The Ministry of Economic Development announced April 24 the acquisition of four drones, which are unmanned variants of the firm’s P180 business aircraft.
Confirming the purchase, the Defence Ministry said the purchase would serve the “operational needs” of the Italian armed forces and protect the “strategic value” of the company, while strengthening Italy’s credentials as a partner in the pan-European EuroMALE drone program.
The Ministry of Economic Development added that future purchases would follow, with an industrial source telling Defense News another four drones would be bought.

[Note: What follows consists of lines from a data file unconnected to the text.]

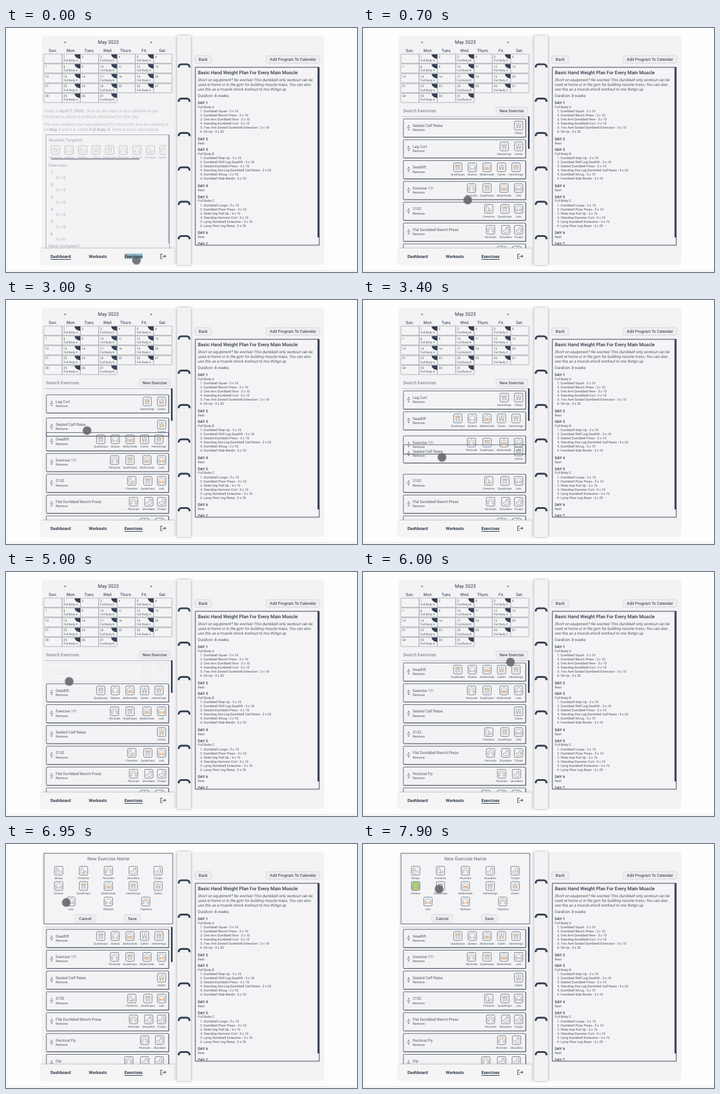
An HTML page that plays this animation: 600 by 417 pixels, repeating every 8000 ms.

```html
<!DOCTYPE html>
<html lang="en">
<head>
<meta charset="utf-8">
<title>Workout binder</title>
<style>
html, body { margin: 0; width: 100%; height: 100%; overflow: hidden; background: #fdfdfd; }
svg { display: block; font-family: Roboto, sans-serif; fill: #4c525c; text-rendering: geometricPrecision; }
.line { fill: none; stroke: #4a5463; }
.mid { text-anchor: middle; }
.med { font-weight: 500; }
.it { font-style: italic; }
.dark { fill: #2c3646; }
.soft { filter: drop-shadow(0 .7px 1px #0004); }
</style>
</head>
<body>
<svg id="stage" width="600" height="417" viewBox="0 0 600 417"></svg>
<script>
const LOOP = 8000, PITCH = 35.6;
const $ = id => document.getElementById(id);
const set = (id, attrs) => {
  for (const k in attrs) $(id).setAttribute(k, attrs[k]);
};
const range = (n, f) => Array.from({ length: n }, (_, i) => f(i)).join('');
const text = (x, y, s, size, cls = '', more = '') =>
  `<text x="${x}" y="${y}" font-size="${size}" class="${cls}" ${more}>${s}</text>`;
const rect = (x, y, w, h, more = '') =>
  `<rect x="${x}" y="${y}" width="${w}" height="${h}" ${more}/>`;
const path = (d, more = '') => `<path d="${d}" ${more}/>`;
const group = (id, body, more = '') => `<g id="${id}" ${more}>${body}</g>`;
const button = (x, y, w, label) =>
  rect(x, y, w, 11.5, 'rx="1.5" fill="#eeeef0" class="soft"') +
  text(x + w / 2, y + 8.2, label, 6.95, 'mid med');

// Muscle icons: a grey outline plus an orange highlight
const LEGS = 'M-3.6-5Q-4.4-2-3.2 0-3.8 2.5-2.8 5M-.6-5Q-.5-2-1.3 0-.9 2.5-1.5 5' +
  'M3.6-5Q4.4-2 3.2 0 3.8 2.5 2.8 5M.6-5Q.5-2 1.3 0 .9 2.5 1.5 5';
const TORSO = 'M-5 5V0Q-5-3.5-2-4L0-5 2-4Q5-3.5 5 0V5M-3 0V5M3 0V5';
const ARM = 'M-4-5Q-5.5 2-4 4.5H2Q5 4 4.5 1 2-1 0 1.5L-1-4Z';
const MUSCLES = {
  Biceps: [ARM, 'M-2.5-2V1.5'], Forearms: [ARM, 'M-2 3H2.5'],
  Shoulders: [ARM, 'M-2.5-4V-1.5', -1], Triceps: [ARM, 'M-3.5-1V2.5', -1],
  Pectorals: [TORSO, 'M-2.5-1H-.5M.5-1H2.5'], Abdominals: [TORSO, 'M-.9-1V4.5M.9-1V4.5'],
  Lats: [TORSO, 'M-2 0L-1.2 3.5M2 0L1.2 3.5'], Obliques: [TORSO, 'M-2.2 1V4M2.2 1V4'],
  Trapezius: [TORSO, 'M-2.5-2.5L0-.5 2.5-2.5'], Gluteus: [TORSO, 'M-2 3H-.4M.4 3H2'],
  Quadriceps: [LEGS, 'M-2.3-4V-1M2.3-4V-1'], Hamstrings: [LEGS, 'M-2.3-2.5V.5M2.3-2.5V.5'],
  Calves: [LEGS, 'M-2.3 .5V3M2.3 .5V3']
};
const icon = (x, y, name) => {
  const [shape, spot, flip = 1] = MUSCLES[name];
  return `<g transform="translate(${x} ${y})">` +
    rect(-7.2, -7.5, 14.4, 15, 'rx="2.2" class="line" stroke-width=".75"') +
    `<g transform="scale(${flip} 1)" fill="none">` +
    path(shape, 'stroke="#8b9199" stroke-width=".7"') +
    path(spot, 'stroke="#eca86a" stroke-width="1.4"') + '</g>' +
    text(0, 14.4, name, 4.85, 'mid it') + '</g>';
};

// Calendar
const colX = c => 65 + c * 31.3, rowY = r => 45 + r * 16.75;
const dayCell = day => {
  const c = day % 7, r = Math.floor(day / 7), x = colX(c), y = rowY(r);
  const plan = { 1: 'A', 3: 'B', 5: 'C' }[c];
  return rect(x, y, 30.8, 15, 'fill="#f4f4f6" stroke="#a3a7ad" stroke-width=".5" class="soft"') +
    (day ? text(x + 2, y + 6, day, 5.2) : '') +
    (plan ? path(`M${x + 21} ${y}H${x + 30.8}V${y + 7.6}A9.8 7.6 0 0 1 ${x + 21} ${y}Z`, 'fill="#354054"') +
      text(x + 2.2, y + 12.3, 'Full Body ' + plan, 4.9) : '');
};
const calendar =
  text(101, 26.5, '&lt;', 8, 'mid dark') + text(175, 27, 'May 2023', 8.2, 'mid dark') +
  text(248, 26.5, '&gt;', 8, 'mid dark') +
  ['Sun.', 'Mon.', 'Tues.', 'Wed.', 'Thurs.', 'Fri.', 'Sat.']
    .map((d, i) => text(80 + i * 31.3, 41, d, 7.2, 'mid dark')).join('') +
  range(32, dayCell);

// Dashboard page
const bold = s => `<tspan font-weight="600">${s}</tspan>`;
const dashboard =
  `<g opacity=".75">` +
  text(64, 144, `Today is ${bold('April 3, 2020')}. Click on any date on the calendar to get`, 7.12) +
  text(64, 153.5, 'information about a workout scheduled for that day.', 7.12) +
  text(64, 166.5, 'The next workout you have planned for the month you are viewing is', 7.12) +
  text(64, 176, `on ${bold('May 1')} and it is called ${bold('Full Body A')}. Here is more information.`, 7.12) +
  '</g>' + rect(68.5, 182.5, 211, 200, 'class="line"') + rect(277.5, 183, 2.5, 185, 'fill="#354054"') +
  text(73, 194, 'Muscles Targeted', 7.3) +
  '<svg x="73" y="198" width="201" height="25">' +
  ['Hamstrings', 'Gluteus', 'Biceps', 'Calves', 'Quadriceps', 'Pectorals', 'Obliques', 'Forearms', 'Trapezius']
    .map((m, i) => icon(11.5 + i * 23.2, 10.5, m)).join('') + '</svg>' +
  rect(77, 222.5, 151, 2.6, 'fill="#354054"') +
  text(73, 236.5, 'Exercises', 7.3) +
  range(6, i => text(76, 249 + i * 21, i + 1 + '.', 6.5, 'med') +
    text(85, 258 + i * 21, i < 5 ? '3 x 10' : '3 x 20', 6.3)) +
  text(73, 375, 'Mark Complete?', 7.3);

// Exercise list
const EXERCISES = [
  ['Seated Calf Raise', 'Calves 266'],
  ['Leg Curl', 'Hamstrings 241.5 Calves 266'],
  ['Deadlift', 'Quadriceps 162 Gluteus 186.8 Abdominals 212 Calves 236.8 Hamstrings 261.5'],
  ['Exercise 11!', 'Pectorals 185.5 Quadriceps 212 Abdominals 241 Lats 266'],
  ['2132', 'Forearms 215 Quadriceps 242.5 Lats 266'],
  ['Flat Dumbbell Bench Press', 'Pectorals 218 Shoulders 244 Triceps 266'],
  ['Pectoral Fly', 'Pectorals 237 Shoulders 262.5'],
  ['Dip', 'Pectorals 210 Shoulders 237 Triceps 262']
];
const card = ([name, muscles], i) => group('card' + i,
  rect(69, 1.1, 209, 31, 'rx="1" class="line" stroke-width=".9"') +
  path('M69.5 32.6H278.5V1.6', 'class="line" stroke-width="1.1" opacity=".65"') +
  path('M75.3 16H80.7M78 12V14.3M78 17.7V20M76.7 13.3L78 12 79.3 13.3M76.7 18.7L78 20 79.3 18.7', 'class="line" stroke-width=".8"') +
  text(85, 14.8, name, 6.55) + text(85, 22, 'Remove', 5.7) +
  muscles.replace(/(\w+) ([\d.]+)/g, (_, m, x) => icon(+x, 12.5, m)));
const exercises =
  group('search', text(68.5, 144, 'Search Exercises', 7.5, '', 'opacity=".8"') + button(228, 135.7, 52.5, 'New Exercise')) +
  `<svg id="list" x="0" width="290">${path('M66 .5H285', 'stroke="#9aa0a8" stroke-width=".7"')}` +
  EXERCISES.map(card).join('') + rect(282, 0, 2.8, 50, 'id="bar" fill="#354054"') + '</svg>';

// New exercise form
const iconRow = (x, dx, y, names) => names.split(' ').map((m, i) => icon(x + i * dx, y, m)).join('');
const form =
  rect(65, 128, 220, 120.5, 'fill="#f4f4f6" stroke="#4a5463" stroke-width=".9"') +
  text(175, 140.3, 'New Exercise Name', 8.15, 'mid', 'opacity=".85"') +
  rect(82.8, 176.2, 14.4, 15, 'id="picked" rx="2.2" fill="#b2d681"') +
  iconRow(90, 42.5, 157.7, 'Biceps Forearms Pectorals Shoulders Triceps') +
  iconRow(90, 42.5, 183.7, 'Gluteus Quadriceps Abdominals Hamstrings Calves') +
  iconRow(111, 64, 210.3, 'Lats Obliques Trapezius') +
  button(118, 233.3, 35, 'Cancel') + button(203, 233.3, 26, 'Save');

// Navigation
const nav =
  path('M61 377H288V405H66Q61 405 61 400Z', 'fill="#f5f5f6" style="filter:drop-shadow(0 -1px 1.5px #0003)"') +
  rect(203, 385.5, 30.5, 9, 'id="mark" fill="#8fb7c9"') +
  [['Dashboard', 93.3], ['Workouts', 157], ['Exercises', 218]]
    .map(([s, x]) => text(x, 392.6, s, 7.2, 'mid dark', 'font-weight="600"')).join('') +
  rect(76, 395, 35, 1, 'id="under" class="dark"') +
  path('M268 386.5H264.5V394H268M267 390.2H273M270.8 388L273 390.2 270.8 392.4', 'class="line" stroke-width="1.1"');

// Binder spine
const spine =
  rect(292.5, 13, 23.5, 392, 'rx="1.5" fill="#f2f2f4" style="filter:drop-shadow(0 0 2px #0005)"') +
  range(6, i => `<g transform="translate(0 ${62 + i * 58.7})">` +
    path('M295 5.5Q295.5 0 300 0H309Q313.5 0 314 5.5', 'fill="none" stroke="#354054" stroke-width="3.2"') + '</g>');

// Program page
const PROGRAM = [
  ['Full Body A', 'Dumbbell Squat - 3 x 10', 'Dumbbell Bench Press - 3 x 10', 'One Arm Dumbbell Row - 3 x 10',
    'Standing Dumbbell Curl - 3 x 10', 'Two Arm Seated Dumbbell Extension - 3 x 10', 'Sit Up - 3 x 20'],
  ['Rest'],
  ['Full Body B', 'Dumbbell Step Up - 3 x 10', 'Dumbbell Stiff Leg Deadlift - 3 x 10', 'Seated Dumbbell Press - 3 x 10',
    'Standing One Leg Dumbbell Calf Raise - 3 x 20', 'Dumbbell Shrug - 3 x 10', 'Dumbbell Side Bends - 3 x 10'],
  ['Rest'],
  ['Full Body C', 'Dumbbell Lunge - 3 x 10', 'Dumbbell Floor Press - 3 x 10', 'Wide Grip Pull Up - 3 x 10',
    'Standing Hammer Curl - 3 x 10', 'Lying Dumbbell Extension - 3 x 10', 'Lying Floor Leg Raise - 3 x 20'],
  ['Rest'], []
];
let dayY = 130.3;
const days = PROGRAM.map(([kind, ...moves], i) => {
  const y = dayY;
  dayY += moves.length ? 61.3 : 18.8;
  return text(328, y, 'DAY ' + (i + 1), 6.4, 'med dark') + (kind ? text(328, y + 6.9, kind, 5.65) : '') +
    moves.map((m, j) => text(332, y + 14 + j * 7, `${j + 1}. ${m}`, 5.64)).join('');
}).join('');
const program =
  button(323.5, 48, 27, 'Back') + button(445.5, 48, 90, 'Add Program To Calendar') +
  rect(323.8, 67.3, 211.5, 303.7, 'fill="#f4f4f6" stroke="#4a5463" class="soft"') +
  rect(532.5, 67, 3, 291, 'fill="#354054"') +
  text(328, 79.3, 'Basic Hand Weight Plan For Every Main Muscle', 8.1, 'med dark') +
  ['Short on equipment? No worries! This dumbbell only workout can be',
    'used at home or in the gym for building muscle mass. You can also',
    'use this as a muscle shock workout to mix things up.']
    .map((s, i) => text(328, 91.3 + i * 7.9, s, 6.69, 'it')).join('') +
  text(328, 118, 'Duration: 8 weeks', 6.7) +
  `<svg width="600" height="370">${days}</svg>`;

$('stage').innerHTML =
  rect(0, 0, 600, 417, 'fill="#fdfdfd"') + rect(0, 414.5, 600, 1, 'fill="#dedede"') +
  rect(2, 0, .7, 414, 'fill="#ececec"') +
  rect(61, 13.5, 483, 391.5, 'rx="5" fill="#f3f3f5"') +
  group('calendar', calendar) + group('dashboard', dashboard) +
  group('exercises', exercises) + group('form', form) + nav + program + spine +
  group('cursor', '<circle r="8" fill="#55565c" opacity=".3"/><circle r="7" fill="#606168" opacity=".8"/>');

// Motion
const clamp = v => Math.min(1, Math.max(0, v));
const ramp = (t, start, length) => clamp((t - start) / length);
const slide = (t, start) => 1 - (1 - ramp(t, start, 300)) ** 2;
const PATH = [
  [0, 223, 397], [150, 222, 393], [700, 179, 294], [1000, 177, 285], [1700, 158, 205], [2350, 142, 177],
  [2600, 142, 177], [3400, 135, 269], [3650, 134, 283], [4150, 134, 283], [4650, 98, 176], [4800, 98, 177],
  [5000, 108, 187], [5750, 252, 156], [6000, 252, 154], [6180, 254, 142], [6300, 252, 142],
  [6700, 109, 112], [7350, 91, 76], [7650, 92, 76], [7850, 130, 77], [8000, 130, 77]
];
const cursorAt = t => {
  const i = Math.max(1, PATH.findIndex(p => p[0] > t));
  const [a, b] = [PATH[i - 1], PATH[i]];
  let k = (t - a[0]) / (b[0] - a[0]);
  k = k * k * (3 - 2 * k);
  return [a[1] + (b[1] - a[1]) * k, a[2] + (b[2] - a[2]) * k];
};

const DROP = 3700, REMOVED = 5050, OPEN = 6300, RAISE = 6850;
const PASSED = { 1: 2830, 2: 3040, 3: 3220 };

function slotOf(i, t) {
  const gone = i === 1 ? 0 : slide(t, REMOVED);
  if (i) return i - (PASSED[i] ? slide(t, PASSED[i]) : 0) - gone;
  const pulled = t < 2600 ? 0 : (cursorAt(Math.min(t, DROP))[1] - 177) / PITCH;
  return pulled + (3 - pulled) * slide(t, DROP) - gone;
}

function draw(t) {
  const [x, y] = cursorAt(t), open = t >= OPEN, raised = t >= RAISE;
  set('cursor', { transform: `translate(${x} ${y})` });
  set('dashboard', { opacity: .45 * (1 - ramp(t, 0, 180)) });
  set('exercises', { opacity: ramp(t, 200, 300) });
  set('mark', { opacity: t < 100 ? 1 : 0 });
  set('under', t < 50 ? { x: 76, width: 35 } : { x: 202.5, width: 31 });
  set('calendar', { opacity: 1 - ramp(t, OPEN, 530) });
  set('search', { opacity: open ? 0 : 1 });
  set('form', { opacity: ramp(t, OPEN, 200), transform: `translate(0 ${raised ? -112 : 0})` });
  set('picked', { opacity: t > 7450 ? 1 : 0 });

  const top = raised ? 141.5 : open ? 253.5 : 151, view = 376 - top;
  set('list', { y: top, height: view });
  set('bar', { height: view * view / 912 });
  EXERCISES.forEach((_, i) => set('card' + i, { transform: `translate(0 ${3.3 + slotOf(i, t) * PITCH})` }));
  set('card1', { opacity: 1 - ramp(t, 4780, 240) });
}

function tick() {
  draw(performance.now() % LOOP);
  requestAnimationFrame(tick);
}
tick();
</script>
</body>
</html>
```
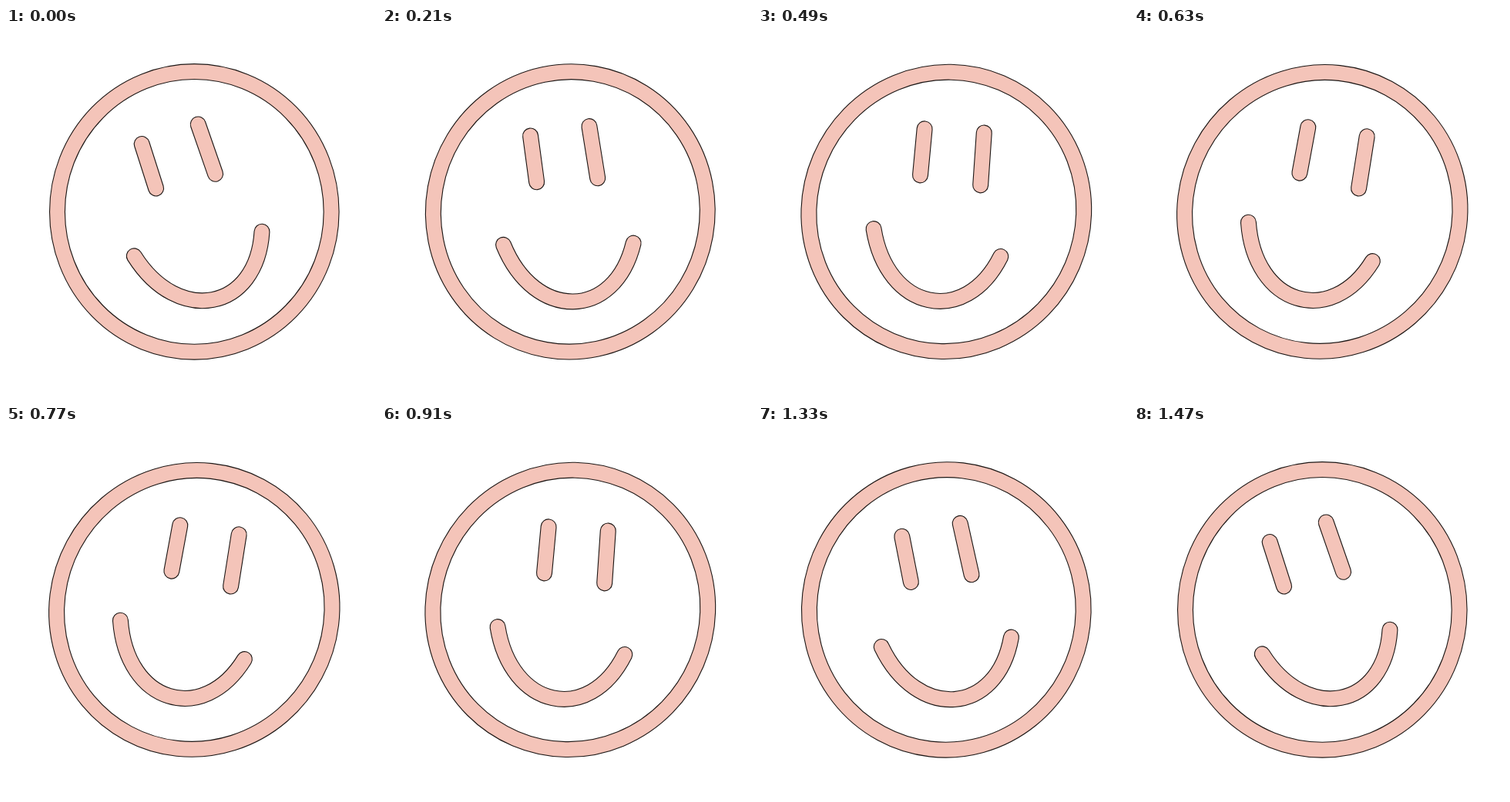
Animation of 480x480 px, one loop 1540 ms. Source, as an HTML page:

```html
<!DOCTYPE html>
<html lang="en">
<head>
<meta charset="utf-8">
<title>Rocking smiley</title>
<style>
  html, body { margin: 0; width: 100%; height: 100%; overflow: hidden; background: #fff; }
  svg { display: block; width: 100vw; height: 100vh; }
</style>
</head>
<body>
<svg viewBox="0 0 480 480">
  <defs>
    <g id="face" fill="none" stroke-linecap="round">
      <ellipse cx="244.3" cy="238.4" rx="177.8" ry="181.8"/>
      <path d="M176.2 150.5L194.6 208M249.2 125L271.6 189.3"/>
      <path d="M166.3 295.8C223.4 386.4 325.6 367 332 264.2"/>
    </g>
  </defs>
  <g id="head">
    <use href="#face" stroke="#1c1614" stroke-width="21"/>
    <use href="#face" stroke="#f4c4b9" stroke-width="18.8"/>
  </g>
</svg>
<script>
  const STEP = 70, STEPS = 22, PEAK = 10, HOLD = 15;
  const head = document.getElementById('head');

  // Tilt in degrees, nearly linear with a soft finish.
  const tilt = k => k * (3.1355 + 0.1058 * k - 0.01179 * k * k);

  function draw(now) {
    let step = Math.floor(now / STEP) % STEPS;
    if (step > HOLD) step--; // one pose on the way back lasts two steps
    const k = PEAK - Math.abs(PEAK - step);
    head.setAttribute('transform', `rotate(${tilt(k)} 244.3 238.4)`);
  }

  const start = performance.now();
  function tick() {
    draw(performance.now() - start);
    requestAnimationFrame(tick);
  }
  tick();
</script>
</body>
</html>
```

Piaggio Aerospace was placed in receivership late last year by then-owner Mubadala, an investment fund based in the United Arab Emirates, which also canceled its planned order of eight Piaggio P.1HH drones.
One reported reason for Mubadala’s decision was its impatience as Italy dragged its heels on promises to buy an enhanced version of the drone, preferred by the Italian Air Force and known at the P.2HH.
As Italy’s parliamentary defense commission dragged its heels on approving the P.2HH order last year, Mubadala pulled the plug on the firm, even as work on its order of P.1HH drones was nearing completion.
The decision put hundreds of jobs at Piaggio in jeopardy and left the firm with incomplete P.1HH drones.
In March, Italian Air Force chief Gen. Alberto Rosso told Italy’s parliament he was not interested in buying them, adding to speculation the drone program was dead.
But he appears to be have been overruled, as Italy’s government seeks to save jobs at the company.
The industrial source said the four drones set to be purchased by Italy for the Air Force, plus the further four to be bought in the future, would be those originally destined for the UAE.
One drone that had already been delivered to the UAE could now be returned for delivery to the Italian Air Force.
The source said €70 million (U.S. $78 million) will be spent by the Italian Defence Ministry to achieve flight certification for the drones, which is expected to take between 12 and 18 months. Maintenance work and construction of the P180 will also now continue.
The deal will allow a revived Piaggio to avoid layoffs and to find an “industrial partner,” the Ministry of Economic Development said.
That could be Italy’s Leonardo, although CEO Alessandro Profumo this month told Defense News he was only interested in Piaggio’s engine maintenance activity.
Dr. Hans C. Mumm